Despite being known as the "Sunshine State," Florida lags behind others parts of the country when it comes to generating electricity through solar power. Florida is the third largest state by population in the U.S., but when it comes to harnessing the power of the sun, it's out-shined by states like California, Nevada, Massachusetts, and New Jersey.

Wikimedia Commons

Florida Power and Light announced Monday that it plans to build eight solar generators by early 2018. The plants will increase the company's solar capacity to nearly 1000 megawatts. 

Fl Power & Light Accelerates Plans To Add Solar Power

Feb 20, 2017
Photo Courtesy Florida Power & Light

Florida's largest electric utility intends to double its solar-energy plans for the coming year, leading solar proponents to praise the announcement --- and say they would like to see more.

A month after outlining plans to build four solar plants this year, Florida Power & Light on Monday said it will put up eight such facilities by early 2018.

The company anticipates the plants --- combining to create nearly 600 megawatts of power, enough for about 120,000 homes at peak production --- will save customers "millions" over the lifetime of each center.

Ikea

Florida voters recently rejected Amendment 1, which would have restricted the reselling of energy produced by solar panels to electric companies - a process known as net metering. But despite being one of the nation's sunniest states, Florida lags behind other states when it comes to solar capacity.

According to a new report by the environmental advocacy organization Environment Florida, Florida ranks third in the nation for the number of potential solar panels, but is 16th in energy derived from the sun.

Another Florida icon is joining Key West troubadour Jimmy Buffett in the anti-Amendment 1 camp.

Mark Schreiner / WUSF 89.7 News

Florida is called the “Sunshine State,” but we don’t really live up to the name when it comes to solar power.

Research by the Solar Energy Industries Association shows that while we’re third in the nation for rooftop solar potential, we’re 14th when it comes to solar capacity that’s actually been installed.

The University of South Florida is trying to change that, with ground-breaking research and solar installations at both the Tampa and Saint Petersburg campuses.

Mark Schreiner / WUSF 89.7 News

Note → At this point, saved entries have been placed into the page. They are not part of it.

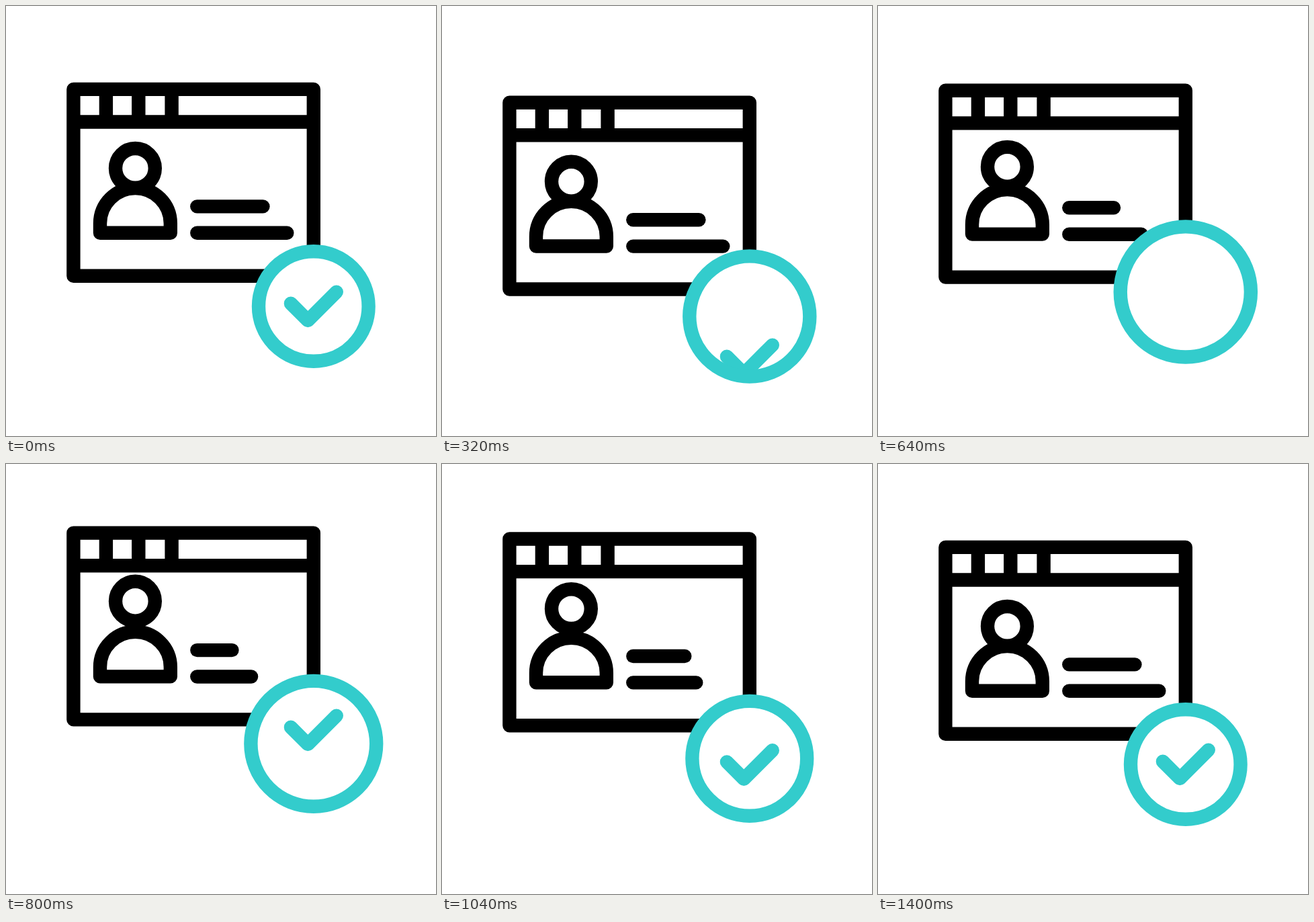
Animation, 640 px wide and 640 px high, one loop 1560 ms. Source, as an HTML page:

```html
<!DOCTYPE html>
<html lang="en">
<head>
<meta charset="utf-8">
<title>Verified profile</title>
<style>
  html, body { margin: 0; width: 100%; height: 100%; overflow: hidden; background: #fff; }
  svg { display: block; width: 100%; height: 100%; }
  .ink { fill: none; stroke: #000; }
  .teal { fill: none; stroke: #33cccc; }
  .ink, .teal { stroke-width: 20.4; stroke-linejoin: round; }
  .round { stroke-linecap: round; }
</style>
</head>
<body>
<svg viewBox="0 0 640 640">
  <defs>
    <clipPath id="inside"><circle id="hole" cx="457.8" cy="447" r="81.8"/></clipPath>
  </defs>
  <g id="win" class="ink">
    <rect x="100.4" y="123.9" width="357.4" height="277.8"/>
    <path d="M100.4 172.5H457.8M148.9 124V172M197.3 124V172M246.6 124V172"/>
    <circle id="head" cx="192.4" cy="241.4" r="29.4"/>
    <path d="M140 337.7V323.5A52.4 52.4 0 0 1 244.8 323.5V337.7Z"/>
    <path id="line1" class="round"/>
    <path id="line2" class="round"/>
  </g>
  <circle id="disc" cx="457.8" cy="447" r="81.8" fill="#fff"/>
  <g clip-path="url(#inside)">
    <path id="check" class="teal round" d="M423.9 442.7L449.3 468.1L491.8 425.6"/>
  </g>
  <circle id="ring" class="teal" cx="457.8" cy="447" r="81.8"/>
</svg>
<script>
  const LOOP = 1560, STEP = 40;
  const el = id => document.getElementById(id);
  const [win, head, line1, line2, hole, disc, check, ring] =
    ["win", "head", "line1", "line2", "hole", "disc", "check", "ring"].map(el);

  // Smooth 0 to 1 between two times.
  function ramp(t, from, to) {
    const u = Math.min(1, Math.max(0, (t - from) / (to - from)));
    return u * u * (3 - 2 * u);
  }

  // Smooth 0 to 1 and back to 0.
  const swing = (t, from, peak, to) => ramp(t, from, peak) - ramp(t, peak, to);

  const shift = (node, y) => node.setAttribute("transform", `translate(0 ${y})`);

  function drawWindow(t) {
    const low = 26.5, high = 22.7;
    shift(win, low * ramp(t, 74, 440) - (low + high) * ramp(t, 440, 840)
      + high * ramp(t, 876, 1226));
    shift(head, -18 * swing(t, 538, 871, 1380));
    line1.setAttribute("d", `M284.3 298.4H${382.4 - 46 * swing(t, 383, 794, 1260)}`);
    line2.setAttribute("d", `M284.3 337.8H${418.3 - 56 * swing(t, 439, 856, 1378)}`);
  }

  function drawBadge(t) {
    const y = 17 * swing(t, 58, 393, 745) - 32 * swing(t, 393, 745, 1194);
    const r = 81.8 + 15.7 * swing(t, 70, 575, 1250);
    for (const c of [hole, disc, ring]) {
      c.setAttribute("cy", 447 + y);
      c.setAttribute("r", r);
    }
    // The tick drops out below, then falls in from above and settles.
    const drop = 130, turn = 585;
    const fall = t < turn
      ? drop * ramp(t, 60, turn)
      : drop * (ramp(t, turn, 900) - 1) + 14 * swing(t, turn, 900, 1265);
    shift(check, y + fall);
  }

  function tick() {
    const t = Math.floor(performance.now() % LOOP / STEP) * STEP;
    drawWindow(t);
    drawBadge(t);
    requestAnimationFrame(tick);
  }
  tick();
</script>
</body>
</html>
```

Florida is called the “Sunshine State,” but we don’t really live up to the name when it comes to solar power.

Research by the Solar Energy Industries Association shows that while we’re third in the nation for rooftop solar potential, we’re 14th when it comes to solar capacity that’s actually been installed.

The University of South Florida is trying to change that, with ground-breaking research and solar installations at both the Tampa and Saint Petersburg campuses.